Nonlinear systems are everywhere, from the grandfather clock in your living room to the electrical circuits powering your computer to the motion of the cosmos. Under careful analysis, the response of even simple systems is much more complicated than it often appears. Because of this complexity, the study of chaotic systems appears overwhelming. We are interested in putting some order back into chaos and our work centers on developing techniques to predict the behavior of chaotic systems. The research involves comparing simulated chaotic behavior with experimental results. We are searching for invariant measures in system dynamics; one might describe them as "finger prints" of the physics. These measures can involve spatial information (e.g. fractal dimensions in phase space) as well as temporal information (e.g. Lyapunov exponents of diverging trajectories).
Precision Chaotic Pendulum:
We have developed a chaotic pendulum with well understood mechanical characteristics (torque, friction, damping, inertia). Simulations of chaotic behavior using parameters measured from the apparatus exhibit a high degree of agreement with our experimental results and serve as an excellent test bed for developing invariant measures.
Building on our pendulum we have added a magnetic potential to the system by placing a magnet on the pendulum and having it interact with an external magnetic field. The interaction potential includes both magnetic and gravitational terms and can be varied to study a variety of potential functions.
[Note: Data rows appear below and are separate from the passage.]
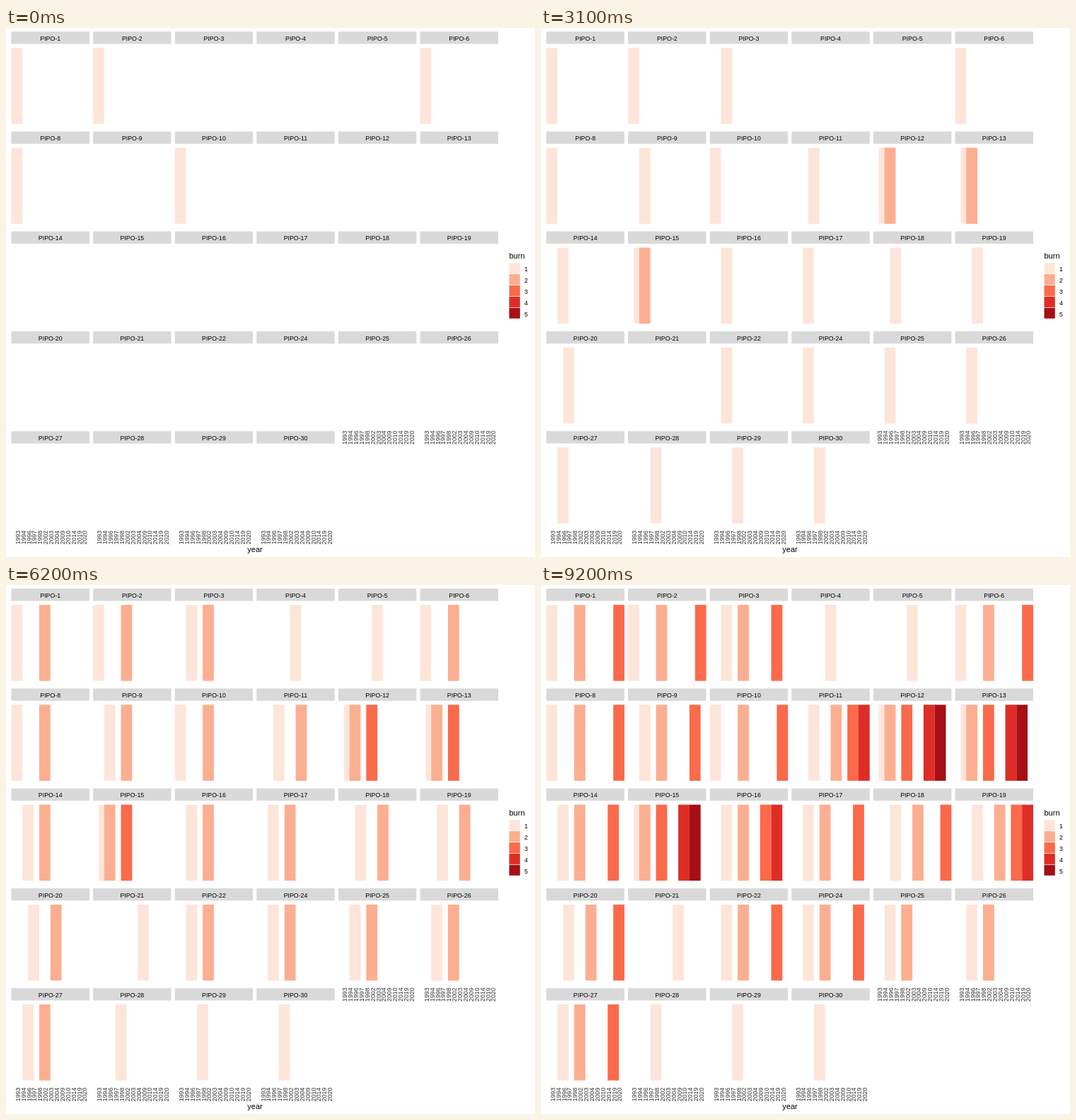
An HTML page that plays this animation: 748x748 px, repeating every 10000 ms.

```html
<!DOCTYPE html>
<html lang="en">
<head>
<meta charset="utf-8">
<title>Burns by plot and year</title>
<style>
  html, body { margin: 0; width: 100%; height: 100%; overflow: hidden; background: #fff; }
  svg { display: block; width: 748px; height: 748px; }
  text { font: 8.8px "Liberation Sans", Arial, sans-serif; fill: #000; }
  .axis { fill: #333; }
  .title { font-size: 11px; }
  .mid { text-anchor: middle; }
</style>
</head>
<body>
<svg id="chart" viewBox="0 0 748 748"></svg>
<script>
const YEARS = '1993 1994 1996 1997 1998 2002 2003 2004 2009 2010 2014 2019 2020'.split(' ');
const REDS = ['#fee5d9', '#fcae91', '#fb6a4a', '#de2d26', '#a50f15'];

// Burn years of each treatment, as hex indices into YEARS.
const BURNS = {
  A: '05c', B: '25b', C: '6', D: '37ac', E: '1259b',
  F: '259b', G: '37c', H: '8', I: '25', J: '4'
};
// Treatment of each plot, one row of panels per word.
const ROWS = 'AABCCA ABADEE BEFBGD GHBBII BJJJ'.split(' ');
const MISSING = [7, 23];

// Each year holds 800 ms, a few hold 700 ms.
const LOOP = 10000, SHORT = [0, 6, 10, 11];
const startOf = k => 800 * k - 100 * SHORT.filter(s => s < k).length;

const LEFT = 7.5, COL_STEP = 115.6, ROW_STEP = 141.25, UNIT = 7.89;
const chart = document.getElementById('chart');

function add(tag, attrs, content = '') {
  const el = document.createElementNS('http://www.w3.org/2000/svg', tag);
  for (const name in attrs) el.setAttribute(name, attrs[name]);
  el.textContent = content;
  return chart.appendChild(el);
}

const box = (x, y, width, height, fill) => add('rect', { x, y, width, height, fill });
const label = (x, y, content, cls = '') => add('text', { x, y, class: cls }, content);

function appearAt(el, time) {
  if (!time) return;
  el.animate([
    { visibility: 'hidden', easing: 'step-end' },
    { visibility: 'visible', offset: time / LOOP, easing: 'step-end' },
    { visibility: 'visible' }
  ], { duration: LOOP, iterations: Infinity });
}

function yearAxis(x, y) {
  YEARS.forEach((year, k) => {
    const tx = x + (k + 1) * UNIT + 4.4;
    add('text', { transform: `translate(${tx} ${y}) rotate(-90)`, class: 'axis mid' }, year);
  });
}

function panel(x, y, id, burns) {
  box(x, y + 5.1, 14 * UNIT, 17.4, '#d9d9d9');
  label(x + 7 * UNIT, y + 17.9, 'PIPO-' + id, 'mid');
  [...burns].forEach((digit, level) => {
    const k = parseInt(digit, 16);
    appearAt(box(x + k * UNIT, y + 28.1, 2 * UNIT, 107.5, REDS[level]), startOf(k));
  });
}

let id = 0;
ROWS.forEach((row, r) => [...row].forEach((kind, c) => {
  do id++; while (MISSING.includes(id));
  const x = LEFT + c * COL_STEP, y = r * ROW_STEP;
  panel(x, y, id, BURNS[kind]);
  if (!ROWS[r + 1]?.[c]) yearAxis(x, y + 155.4);
}));

label(352, 741, 'year', 'title mid');
label(711.5, 326.4, 'burn', 'title');
REDS.forEach((fill, i) => {
  const y = 332.3 + i * 15.84;
  box(711.5, y, 15.3, 15.1, fill);
  label(733, y + 12, i + 1);
});
</script>
</body>
</html>
```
The variable potentials provide additional tests for our invariant measures.
By controlling our external magnetic field with a chaotic circuit we are developing a system that studies the synchronization of electro-mechanical chaos. Synchronization studies are typically conducted on systems with much faster response times and the slow nature of the mechanical response presents special challenges.
Sonoluminescence, the transformation of sound into light is a poorly understood, highly nonlinear process. Bubbles are trapped by ultrasonic waves in a liquid. Under the right conditions, the bubble collapse and produce a very short and intense pulse of light. Most research in the area focuses on the spectrum of the resulting light, but we are taking a slightly different path and looking for chaotic structures in the timing of the light following the bubbles collapse.
This research depends on the talented work of undergraduate research assistants and support from a variety of sources including: Minnesota Space Grant, NSF and the University of St. Thomas.